30 DECEMBER 1882, Page 8


THERE is certainly no reason to fear the Revolutionary tendencies of the present Cabinet. We have often expressed our opinion that Mr. Gladstone's strongest and most statesmanlike acts have really been attributable to a far- sighted Conservatism, instead of to any revolutionary im- patience. He first saw that Protection was undermining the influence of all who defended it, with the people, and it was his sense of the danger of that course, almost as much as his sense of the injustice of Protection, which turned

him against it. Again, he saw that the Union with Ireland would soon become impossible, if we did not govern Ireland more nearly as the Irish people would govern themselves, and it was this wish to save the Union, almost as much as his sense of the positive duty of justice to Ireland, which led him to his great Irish reforms. In Lord Derby's case, a similar motive,—the belief that the Liberal can do more by proposing all necessary reforms to prevent the in- justice of unnecessary and cruel confiscations,—has avowedly actuated him in joining the Liberal ranks. Lord Carlingford, who is himself a great Irish landlord, can hardly be conceived as impelled by any revolutionary feeling in his support of the Irish land measures. Lord Granville, who is obviously full of the consciousness of aristocratic influence, and uses it with more adroitness, because he uses it with less regard for the exclusive interests of the aristocratic order than any other Peer, is not a man to endanger the influence of rank, while he can main- tain it. And Lord Spencer, who has worked like ,a horse and lived habitually with the sense that his own assassination was always on the cards, to save Ireland from revolutionists and assassins, is certainly the last man in the world to whom we could reasonably attribute the least shade of sympathy with the assailants of the Constitution. Lord Northbrook, who com- bines with the natural Conservatism of a great ruler, of one who has felt what it is to be responsible for the fate of India, the natural Conservatism of a family by whom some of the largest pecuniary transactions in the world are controlled, will hardly be supposed to be more willing than any of the statesmen we have mentioned to risk the insidious introduction of socialistic principles into the policy of the Empire. And as for Lord Kimberley, the wildest of Tories will assuredly not attribute to that incarnation of clear sense any vestige of secret sympathy with subversive schemes ; while Lord Selborne, the seventh Minister who belongs to the House of Peers, possesses unques- tionably one of the most genuinely Conservative temperaments that ever belonged to one among the small class of eminently able men. If Lord Selborne sees a reason for change, you may always be sure that it is because he fears that a much greater and worse change will result from resisting change.

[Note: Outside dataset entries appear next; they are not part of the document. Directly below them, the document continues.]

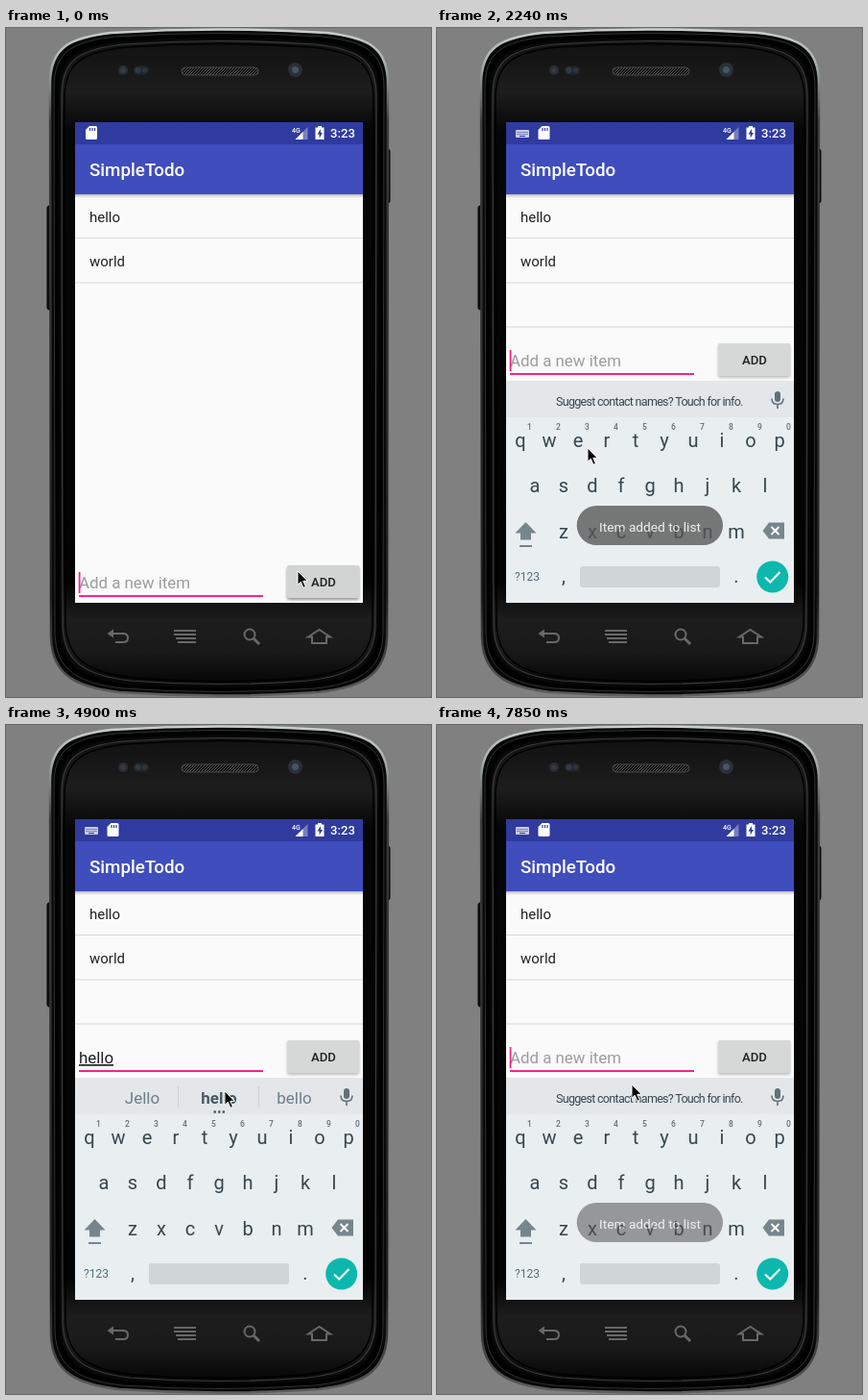
An HTML page that plays this animation: 443x696 px, repeating every 8 s.

```html
<!DOCTYPE html>
<html lang="en">
<head>
<meta charset="utf-8">
<title>Todo list</title>
<style>
  html, body { margin: 0; width: 100%; height: 100%; overflow: hidden; background: #808080; }
  svg { display: block; width: 443px; height: 696px; }
  text { font-family: Roboto, Arial, sans-serif; white-space: pre; }
  .mid { text-anchor: middle; }
  .med { font-weight: 500; }
  .item { font-size: 15px; fill: #212121; }
  .key { font-size: 20px; fill: #37474f; }
  .num { font-size: 8.5px; font-weight: 500; fill: #607178; }
  .word { font-size: 17px; fill: #6d7f87; }
  .bold { font-weight: 700; fill: #455a64; }
  .icon { fill: #76868d; }
</style>
</head>
<body>
<svg viewBox="0 0 443 696" xmlns="http://www.w3.org/2000/svg">
  <defs>
    <linearGradient id="rim" x1="0" y1="0" x2="0" y2="1">
      <stop offset="0" stop-color="#c9d0cc"/><stop offset=".05" stop-color="#aab2ae"/>
      <stop offset=".14" stop-color="#3b3e3d"/><stop offset=".85" stop-color="#1c1c1c"/>
      <stop offset="1" stop-color="#5c5f5e"/>
    </linearGradient>
    <linearGradient id="gloss" x1="0" y1="0" x2="0" y2="1">
      <stop offset="0" stop-color="#111"/><stop offset=".08" stop-color="#1d1d1d"/>
      <stop offset=".14" stop-color="#060606"/><stop offset=".84" stop-color="#030303"/>
      <stop offset=".9" stop-color="#1d1d1d"/><stop offset=".95" stop-color="#191919"/>
      <stop offset="1" stop-color="#050505"/>
    </linearGradient>
    <linearGradient id="drop" x1="0" y1="0" x2="0" y2="1">
      <stop offset="0" stop-opacity=".25"/><stop offset="1" stop-opacity="0"/>
    </linearGradient>
    <pattern id="mesh" width="3" height="3" patternUnits="userSpaceOnUse">
      <rect width="3" height="3" fill="#111"/><path d="M0 3 3 0" stroke="#555" stroke-width=".9"/>
    </pattern>
    <filter id="soft" x="-20%" y="-30%" width="140%" height="180%"><feGaussianBlur stdDeviation="1.6"/></filter>
    <clipPath id="screen"><rect x="72" y="98" width="300" height="500"/></clipPath>
  </defs>

  <rect width="443" height="696" fill="#808080"/>
  <rect x="43" y="185" width="6" height="108" rx="2" fill="#111" stroke="#000"/>
  <rect x="395" y="126" width="5" height="56" rx="2" fill="#151515" stroke="#000"/>
  <g id="body"></g>

  <rect x="183" y="41" width="80" height="8" rx="4" fill="url(#mesh)" stroke="#484848"/>
  <circle cx="122" cy="44" r="5" fill="#2b2e32"/><circle cx="122" cy="44" r="2.5" fill="#343c44"/>
  <rect x="133" y="39.5" width="16" height="9" rx="4.5" fill="#22262b"/>
  <circle cx="137.5" cy="44" r="3" fill="#303a45"/><circle cx="144.500" cy="44" r="2.5" fill="#2d3640"/>
  <circle cx="301.500" cy="43.500" r="7.500" fill="#2a3039"/><circle cx="301.500" cy="43.500" r="3.500" fill="#465363"/>

  <g fill="none" stroke="#686868" stroke-width="2">
    <path d="M109 630H122Q127 630 127 634.500T122 639H114"/>
    <path d="M112 625.500 105.500 630 112 634.500Z" fill="#686868" stroke="none"/>
    <path d="M175 627H198M175 631H198M177 635H198M179 639H198" stroke-width="1.900"/>
    <circle cx="254" cy="631" r="5.500"/><path d="M258 635 264 641" stroke-width="3"/>
    <path d="M315 633.500 326.500 626 338 633.500H334V640H319V633.500Z"/>
  </g>

  <g clip-path="url(#screen)">
    <rect x="72" y="98" width="300" height="500" fill="#fafafa"/>
    <rect x="72" y="173" width="300" height="4" fill="url(#drop)"/>
    <rect x="72" y="121" width="300" height="52" fill="#3f4dbd"/>
    <rect x="72" y="98" width="300" height="23" fill="#303b9f"/>
    <g fill="#fff">
      <g id="kbIcon">
        <rect x="82" y="106" width="14" height="8" rx="1" opacity=".75"/>
        <path d="M83.500 108.500H95M83.500 110.500H95" stroke="#303b9f" stroke-dasharray="1 1"/>
        <path d="M86 112.500H92" stroke="#303b9f"/>
      </g>
      <g id="card">
        <path d="M87 102H93.500Q95 102 95 103.500V114.500Q95 116 93.500 116H84.500Q83 116 83 114.500V106Z"/>
        <path d="M87.500 104V107M90 104V107M92.500 104V107" stroke="#303b9f" stroke-width="1.200"/>
      </g>
      <text x="298" y="108.500" font-size="7" class="med">4G</text>
      <path d="M314.500 103V116H301.500Z" opacity=".35"/><path d="M309.500 108V116H301.500Z"/>
      <path d="M325 102H329V103.500H331.500V116H322.500V103.500H325Z"/>
      <path d="M328 105 324.500 110.500H326.600V114.500L330 109H328Z" fill="#303b9f"/>
      <text x="338" y="114.300" font-size="13.125" class="med">3:23</text>
      <text x="87" y="153.500" font-size="18.750" class="med">SimpleTodo</text>
    </g>
    <text x="87" y="201.500" class="item">hello</text>
    <text x="87" y="247.500" class="item">world</text>
    <path d="M72 218.500H372M72 265H372" stroke="#d8d8d8" stroke-width="1.200"/>
    <path id="newRow" d="M72 311H372" stroke="#d8d8d8" stroke-width="1.200"/>
    <rect id="bar" x="368" y="173" width="4" height="121.500" fill="#b9b9b9"/>

    <g id="form">
      <text id="hint" x="76" y="583" font-size="16.875">Add a new item</text>
      <text id="typed" x="76" y="583" font-size="16.875" fill="#212121" text-decoration="underline"></text>
      <rect x="76" y="590" width="192" height="2" fill="#f5248a"/>
      <rect id="caret" x="75.700" y="566" width="1.800" height="22" fill="#f5248a"/>
      <rect id="shade" x="293" y="561" width="75" height="34" rx="2" filter="url(#soft)"/>
      <rect id="button" x="293" y="559" width="75.500" height="34" rx="2"/>
      <text x="331" y="581.300" font-size="13.125" class="mid med" fill="#212121">ADD</text>
    </g>

    <g id="keyboard">
      <rect x="72" y="367" width="300" height="231" fill="#e9eef0"/>
      <rect x="72" y="367" width="300" height="38" fill="#e3e7ea"/>
      <text id="notice" x="124" y="392.500" font-size="12.500" letter-spacing="-.7" fill="#37474f">Suggest contact names? Touch for info.</text>
      <g id="words">
        <path d="M179.500 376V398M263.500 376V398" stroke="#cbd1d4"/>
        <text x="142" y="393.500" class="mid word"></text>
        <text x="222" y="393.500" class="mid word bold"></text>
        <text x="300.500" y="393.500" class="mid word"></text>
        <path d="M216.500 402.500H228" stroke="#455a64" stroke-width="2.400" stroke-dasharray="2.400 2.200"/>
      </g>
      <rect x="352" y="378" width="6" height="11" rx="3" fill="#607178"/>
      <path d="M349 385.500Q349 391.500 355 391.500T361 385.500M355 391.500V396" fill="none" stroke="#607178" stroke-width="1.600"/>
      <g id="keys"></g>
      <path class="icon" d="M92.500 514 103.500 525.500H98V532.500H87V525.500H81.500ZM86 538H99V540H86Z"/>
      <path class="icon" d="M346 514.500H362V531.500H346L339.500 523Z"/>
      <path d="M348.500 519 356.500 527M356.500 519 348.500 527" stroke="#fff" stroke-width="1.900"/>
      <text x="94" y="575" font-size="12" class="mid" fill="#546e7a">?123</text>
      <rect x="149" y="560" width="146" height="22" rx="3" fill="#d0d5d8"/>
      <circle cx="349.700" cy="571" r="16.500" fill="#0cb8ae"/>
      <path d="M342 571.500 347.300 576.500 357.500 566" fill="none" stroke="#fff" stroke-width="2.200"/>
    </g>

    <g id="toast">
      <rect x="145.700" y="497" width="152.300" height="41" rx="20.500" fill="#545454" fill-opacity=".93"/>
      <text x="222" y="523.500" font-size="13.700" class="mid" fill="#f2f2f2">Item added to list</text>
    </g>
  </g>
  <path id="mouse" d="M0 0V14.300L3.300 11.200 5.900 17.300 8.400 16.200 5.800 10.300H10.300Z" fill="#000" stroke="#fff" stroke-width="1"/>
</svg>

<script>
const $ = id => document.getElementById(id);
const LOOP = 8000, TICKS = 54;

// Phone outline, shrunk by d on every side
function outline(d) {
  const l = 46 + d, r = 398 - d, t = 2 + d, b = 694 - d;
  return `M${l} ${t + 56}C${l} ${t + 18} ${l + 20} ${t + 8} ${l + 64} ${t + 3}Q222 ${t - 4} ${r - 64} ${t + 3}` +
    `C${r - 20} ${t + 8} ${r} ${t + 18} ${r} ${t + 56}L${r - 1} ${b - 60}` +
    `C${r - 2} ${b - 20} ${r - 28} ${b - 8} ${r - 72} ${b - 3}Q222 ${b + 4} ${l + 72} ${b - 3}` +
    `C${l + 28} ${b - 8} ${l + 2} ${b - 20} ${l + 1} ${b - 60}Z`;
}
const layers = [[0, '#080808', 'url(#rim)', 2.5], [4, '#000', '#303231', 1],
  [9, '#0b0b0b', '#050505', 2], [12, 'url(#gloss)', '#3a3c3b', 1.2], [15, 'none', '#000', 1.5]];
$('body').innerHTML = layers.map(([d, fill, line, w]) =>
  `<path d="${outline(d)}" fill="${fill}" stroke="${line}" stroke-width="${w}"/>`).join('');

const label = (c, x, y, kind) => `<text x="${x}" y="${y}" class="mid ${kind}">${c}</text>`;
const row = (chars, x, y, kind) => [...chars].map((c, i) => label(c, x + 30 * i, y, kind)).join('');
$('keys').innerHTML = row('qwertyuiop', 87, 435.5, 'key') + row('1234567890', 96.5, 418, 'num') +
  row('asdfghjkl', 102, 482.5, 'key') + row('zxcvbnm', 132, 530.5, 'key') +
  label(',', 132, 577, 'key') + label('.', 312, 577, 'key');

// Tables of [tick, value...]
const mousePath = [[0, 304, 565], [2, 304, 565], [5, 215, 580], [8, 138, 590], [11, 138, 590],
  [13, 149, 500], [15, 157, 437], [32, 157, 437], [33, 228, 381], [36, 318, 348], [38, 318, 348],
  [40, 286, 349], [44, 213, 354], [46, 203, 374], [54, 203, 374]];
const toastPath = [[0, 0], [1, 0], [4, 1], [14, 1], [15, .84], [16, .5], [17, .2], [18, .05], [19, 0],
  [38, 0], [41, 1], [51, 1], [52, .85], [53, .6], [54, .5]];
const barPath = [[0, 0], [37, 0], [38, 1], [48, 1], [51, 0], [54, 0]];
const blinkStarts = [0.7, 23, 26, 27, 28, 29, 38];
const typing = [[23, 'h'], [26, 'he'], [27, 'hel'], [28, 'hell'], [29, 'hello'], [38, '']];
const guesses = [[23, ['', 'h', '']], [24, ['his', 'h', 'he']], [26, ['her', 'he', 'hey']],
  [27, ['help', 'hel', 'held']], [28, ["he'll", 'hell', 'hello']], [30, ['Jello', 'hello', 'bello']]];

const last = (table, n) => table.filter(e => e[0] <= n).pop();
function mix(table, n, k = 1) {
  const i = table.findIndex(e => e[0] > n), a = table[i - 1], b = table[i];
  return a[k] + (b[k] - a[k]) * (n - a[0]) / (b[0] - a[0]);
}
const show = (id, on) => $(id).setAttribute('opacity', +on);
const move = (id, x, y) => $(id).setAttribute('transform', `translate(${x} ${y})`);

function draw(n) {
  const open = n >= 13, pressed = n < 2 || n === 37;
  const text = (last(typing, n) || [0, ''])[1];
  const start = blinkStarts.filter(s => s <= n).pop();
  const blink = start === undefined || (n - start) % 6.75 < 3.375;

  move('mouse', mix(mousePath, n, 1), mix(mousePath, n, 2));
  show('toast', mix(toastPath, n));
  show('bar', mix(barPath, n));
  show('newRow', n >= 2);
  show('kbIcon', n >= 12);
  move('card', n >= 12 ? 22.5 : 0, 0);
  move('form', 0, open ? -231 : 0);
  move('keyboard', 0, open ? 0 : n === 12 ? 110 : 240);

  $('typed').textContent = text;
  show('hint', !text);
  $('hint').setAttribute('fill', n > 1 && n < 13 ? '#7a7a7a' : '#9c9c9c');
  $('caret').setAttribute('x', 75.7 + (text ? $('typed').getComputedTextLength() : 0));
  show('caret', blink);
  $('button').setAttribute('fill', pressed ? '#d2d4d3' : '#d6d7d7');
  show('shade', pressed ? .4 : .24);

  show('notice', !text);
  show('words', text);
  if (text) document.querySelectorAll('#words text').forEach((el, i) => {
    el.textContent = last(guesses, n)[1][i];
  });
  show('words', text ? 1 : 0);
}

let shown = -1;
function frame() {
  const t = performance.now() % LOOP;
  const n = Math.floor((t + 4) / LOOP * TICKS) % TICKS;
  if (n !== shown) draw(shown = n);
  requestAnimationFrame(frame);
}
frame();
</script>
</body>
</html>
```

So much for the Prime Minister and his seven colleagues in the Peers. What shall we say of his six colleagues in the Commons ? Why, that the Democrat amongst them who is most dreaded,—Mr. Chamberlain,—has made his own fortune by his ability as a manufacturer and an inventor ; and that if Socialistic ideas are dreaded anywhere, it is amongst the master manufacturers who have proved their own ability to distin- guish themselves from the crowd, and are, as a class, profoundly determined not to permit their individual powers, and the fair earnings of those powers, to be lost in the scramble of the million for more comfortable conditions of life. Sir Charles Dilke, it will be said, has indicated his preference for a Republic. For a Republic in the abstract, yes,—for a Republic in any case where you had to begin de novo, and had nothing to lose by losing the Monarchy. But not for a Republic in England at the present time ;—only for that steady assertion of the Sovereignty of the people which will longest defer any radical change of the form of Government, and enable the English people to enjoy, what they do enjoy to the full,—that strange blending of aristocratic influence with democratic policy which is the cherished anomaly of English public life. Sir Charles Dilke has never stirred a revolutionary question in Parliament, unless grumbling at the amount of the Civil List and of the allowances made to the cadet branches of the Royal Family is stirring a revolutionary question. In reality, his influence has always been exerted in the sense of completing the Democratic development of our aristocratic institutions, of ex- tending the power and influence of England abroad, and of improving those relations with the Colonies and with the United States of America which promise most for the future greatness of the Anglo-Saxon race. But if you go beyond Mr. Chamberlain and Sir Charles Dilke, where is revolutionary tendency to be found ? In Lord Hartington, with his future rent-roll of .Q200,000 a year ? In Sir William Harcourt, with the Archiepiscopal traditions of his family and his own hopes for the Woolsack ? In Mr. Dodson, with his quiet prudence and broad acres ? Or in Mr. Childers, with his reputation for administrative capacity and political moderation ? In truth, it would be hard to find anywhere fourteen able men less reckless in spirit, more determined to prevent needless and dangerous change, than the fourteen Cabinet Ministers of the United Kingdom.